## Exercise instructions
Wherever the word "update" turns up in a line of the entries, copy that line.

↓↓↓

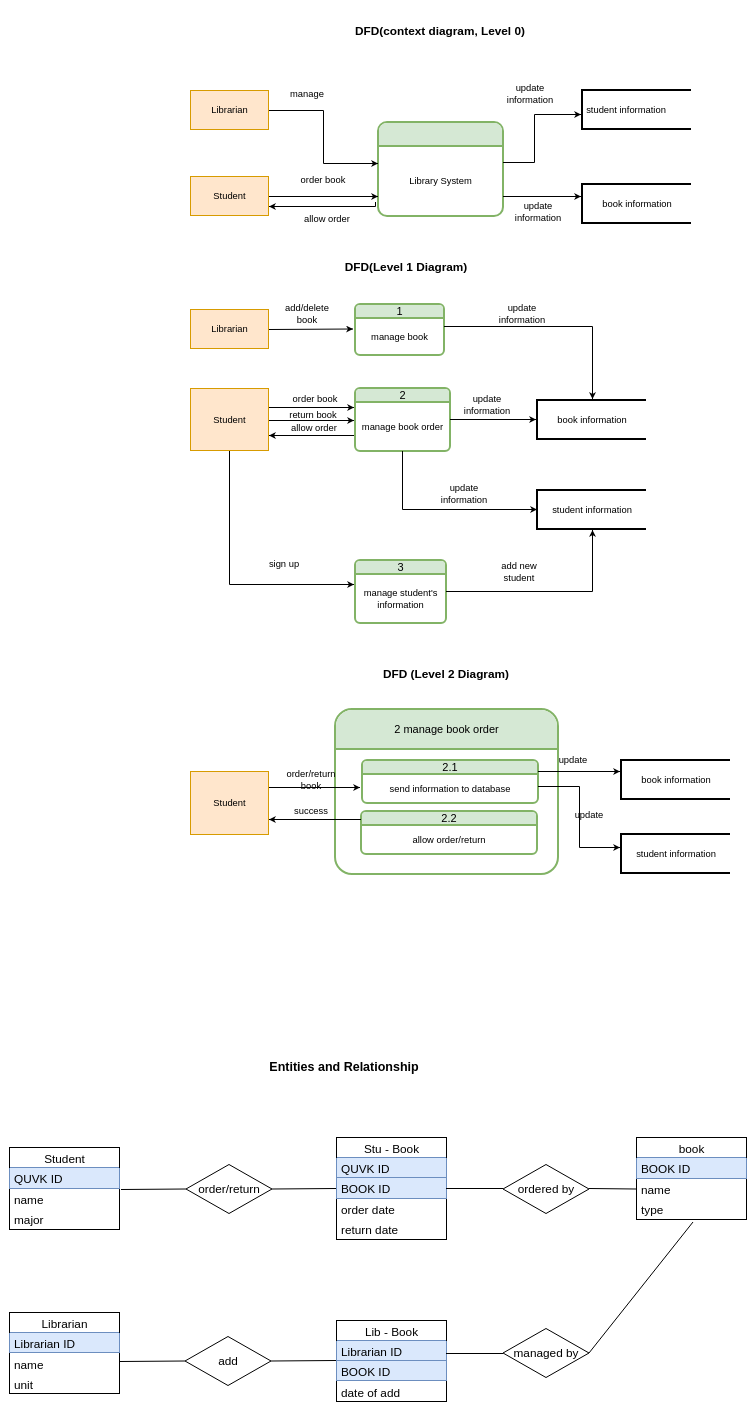
<!DOCTYPE html>
<html lang="en">
<head>
<meta charset="utf-8">
<title>Library system: data flow and entities</title>
<style>
:root {
  --ink: #000;
  --paper: #fff;
  --actor-fill: #ffe6cc;
  --actor-line: #d79b00;
  --process-fill: #d5e8d4;
  --process-line: #82b366;
  --key-fill: #dae8fc;
  --key-line: #6c8ebf;
}
* { box-sizing: border-box; margin: 0; padding: 0; }
html, body { width: 756px; height: 1413px; overflow: hidden; background: var(--paper); }
body { position: relative; color: var(--ink); font: 9.4px/12px "Liberation Sans", Arial, sans-serif; }
h2, .label, .actor, .store, .process, .entity { position: absolute; left: calc(var(--x) * 1px); top: calc(var(--y) * 1px); }
.actor, .store, .process, .entity { width: calc(var(--w) * 1px); height: calc(var(--h) * 1px); }
h2, .label { transform: translate(-50%, -50%); white-space: nowrap; text-align: center; }
h2 { font-size: 11.8px; line-height: 14px; }
h2.wide { font-size: 12.5px; }
.label.relation { font-size: 11.8px; line-height: 14px; }
.actor, .store { display: flex; align-items: center; justify-content: center; text-align: center; }
.actor { --w: 79; --h: 40; background: var(--actor-fill); border: 1px solid var(--actor-line); }
.store { --w: 110; --h: 41; border: 2px solid var(--ink); border-right: 0; }
.process { display: flex; flex-direction: column; overflow: hidden; text-align: center; border: 2px solid var(--process-line); border-radius: var(--r, 6px); background: var(--paper); }
.process h3 { flex: none; height: var(--head, 14px); display: flex; align-items: center; justify-content: center; font-size: 11px; font-weight: 400; line-height: 12px; background: var(--process-fill); border-bottom: 2px solid var(--process-line); }
.process p { flex: 1; display: flex; align-items: center; justify-content: center; white-space: nowrap; }
.entity { --w: 111; display: grid; grid-auto-rows: 1fr; border: 1px solid var(--ink); background: var(--paper); font-size: 11.8px; line-height: 14px; list-style: none; }
.entity li { display: flex; align-items: center; padding: 3px 4px 0; }
.entity .name { justify-content: center; padding-top: 2px; border-bottom: 1px solid var(--key-line); }
.entity .key { margin: 0 -1px; background: var(--key-fill); border: 1px solid var(--key-line); border-top: 0; }
.links { position: absolute; inset: 0; fill: none; stroke: var(--ink); stroke-width: 1; }
.flow { marker-end: url(#arrow); }
</style>
</head>
<body>

<section aria-label="Context diagram">
  <h2 style="--x:440;--y:31">DFD(context diagram, Level 0)</h2>
  <div class="actor" style="--x:190;--y:90">Librarian</div>
  <div class="actor" style="--x:190;--y:176">Student</div>
  <div class="process" style="--x:377;--y:121;--w:127;--h:96;--r:10px;--head:24px"><h3></h3><p>Library System</p></div>
  <div class="store" style="--x:581;--y:89;padding-right:22px">student information</div>
  <div class="store" style="--x:581;--y:183">book information</div>
  <p class="label" style="--x:307;--y:94">manage</p>
  <p class="label" style="--x:323;--y:180">order book</p>
  <p class="label" style="--x:327;--y:219">allow order</p>
  <p class="label" style="--x:530;--y:94">update<br>information</p>
  <p class="label" style="--x:538;--y:212">update<br>information</p>
</section>

<section aria-label="Level 1 diagram">
  <h2 style="--x:406;--y:267">DFD(Level 1 Diagram)</h2>
  <div class="actor" style="--x:190;--y:309">Librarian</div>
  <div class="actor" style="--x:190;--y:388;--h:63">Student</div>
  <div class="process" style="--x:354;--y:303;--w:91;--h:53"><h3>1</h3><p>manage book</p></div>
  <div class="process" style="--x:354;--y:387;--w:97;--h:65"><h3>2</h3><p>manage book order</p></div>
  <div class="process" style="--x:354;--y:559;--w:93;--h:65"><h3>3</h3><p>manage student's<br>information</p></div>
  <div class="store" style="--x:536;--y:399">book information</div>
  <div class="store" style="--x:536;--y:489">student information</div>
  <p class="label" style="--x:307;--y:314">add/delete<br>book</p>
  <p class="label" style="--x:522;--y:314">update<br>information</p>
  <p class="label" style="--x:315;--y:399">order book</p>
  <p class="label" style="--x:313;--y:415">return book</p>
  <p class="label" style="--x:314;--y:428">allow order</p>
  <p class="label" style="--x:487;--y:405">update<br>information</p>
  <p class="label" style="--x:464;--y:494">update<br>information</p>
  <p class="label" style="--x:284;--y:564">sign up</p>
  <p class="label" style="--x:519;--y:572">add new<br>student</p>
</section>

<section aria-label="Level 2 diagram">
  <h2 style="--x:446;--y:674">DFD (Level 2 Diagram)</h2>
  <div class="actor" style="--x:190;--y:771;--h:64">Student</div>
  <div class="process" style="--x:334;--y:708;--w:225;--h:167;--r:18px;--head:40px"><h3>2 manage book order</h3></div>
  <div class="process" style="--x:361;--y:759;--w:178;--h:45"><h3>2.1</h3><p>send information to database</p></div>
  <div class="process" style="--x:360;--y:810;--w:178;--h:45"><h3>2.2</h3><p>allow order/return</p></div>
  <div class="store" style="--x:620;--y:759">book information</div>
  <div class="store" style="--x:620;--y:833">student information</div>
  <p class="label" style="--x:311;--y:780">order/return<br>book</p>
  <p class="label" style="--x:311;--y:811">success</p>
  <p class="label" style="--x:573;--y:760">update</p>
  <p class="label" style="--x:589;--y:815">update</p>
</section>

<section aria-label="Entities and relationship">
  <h2 class="wide" style="--x:344;--y:1067">Entities and Relationship</h2>
  <ul class="entity" style="--x:9;--y:1147;--h:83">
    <li class="name">Student</li><li class="key">QUVK ID</li><li>name</li><li>major</li>
  </ul>
  <ul class="entity" style="--x:336;--y:1137;--h:103">
    <li class="name">Stu - Book</li><li class="key">QUVK ID</li><li class="key">BOOK ID</li><li>order date</li><li>return date</li>
  </ul>
  <ul class="entity" style="--x:636;--y:1137;--h:83">
    <li class="name">book</li><li class="key">BOOK ID</li><li>name</li><li>type</li>
  </ul>
  <ul class="entity" style="--x:9;--y:1312;--h:82">
    <li class="name">Librarian</li><li class="key">Librarian ID</li><li>name</li><li>unit</li>
  </ul>
  <ul class="entity" style="--x:336;--y:1320;--h:82">
    <li class="name">Lib - Book</li><li class="key">Librarian ID</li><li class="key">BOOK ID</li><li>date of add</li>
  </ul>
</section>

<svg class="links" width="756" height="1413" viewBox="0 0 756 1413" aria-hidden="true">
  <defs>
    <marker id="arrow" markerUnits="userSpaceOnUse" markerWidth="7" markerHeight="7" refX="7" refY="3.5" orient="auto">
      <path d="M0 0L7 3.5L0 7L2 3.5z" fill="#000" stroke="none"/>
    </marker>
    <polygon id="diamond" points="0,-24.5 43,0 0,24.5 -43,0"/>
  </defs>
  <g id="context-flows">
    <path class="flow" d="M269 110.5H323.5V163.5H378"/>
    <path class="flow" d="M269 196.5H378"/>
    <path class="flow" d="M375.5 202V206.5H269"/>
    <path class="flow" d="M503 162.5H534.5V114.5H581"/>
    <path class="flow" d="M503 196.5H581"/>
  </g>
  <g id="level-1-flows">
    <path class="flow" d="M269 329.5L353 329"/>
    <path class="flow" d="M444 326.5H592.5V399"/>
    <path class="flow" d="M269 407.5H354"/>
    <path class="flow" d="M269 420.5H354"/>
    <path class="flow" d="M354 435.5H269"/>
    <path class="flow" d="M450 419.5H536"/>
    <path class="flow" d="M402.5 451V509.5H537"/>
    <path class="flow" d="M229.5 451V584.5H354"/>
    <path class="flow" d="M446 591.5H592.5V530"/>
  </g>
  <g id="level-2-flows">
    <path class="flow" d="M269 787.5H360"/>
    <path class="flow" d="M361 819.5H269"/>
    <path class="flow" d="M538 771.5H620"/>
    <path class="flow" d="M538 786.5H579.5V847.5H620"/>
  </g>
  <g id="relations">
    <use href="#diamond" x="229" y="1189"/>
    <use href="#diamond" x="546" y="1189"/>
    <use href="#diamond" x="228" y="1361"/>
    <use href="#diamond" x="546" y="1353"/>
    <path d="M121 1189.5L186 1189M272 1189L336 1188.5M446 1188.5H503M589 1188.5L636 1189"/>
    <path d="M120 1361.5L185 1361M271 1361L336 1360.5M446 1353.5H503M589 1353L693 1222"/>
  </g>
</svg>

<p class="label relation" style="--x:229;--y:1189">order/return</p>
<p class="label relation" style="--x:546;--y:1189">ordered by</p>
<p class="label relation" style="--x:228;--y:1361">add</p>
<p class="label relation" style="--x:546;--y:1353">managed by</p>

</body>
</html>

↑↑↑

## Answer section
  <p class="label" style="--x:530;--y:94">update<br>information</p>
  <p class="label" style="--x:538;--y:212">update<br>information</p>
  <p class="label" style="--x:522;--y:314">update<br>information</p>
  <p class="label" style="--x:487;--y:405">update<br>information</p>
  <p class="label" style="--x:464;--y:494">update<br>information</p>
  <p class="label" style="--x:573;--y:760">update</p>
  <p class="label" style="--x:589;--y:815">update</p>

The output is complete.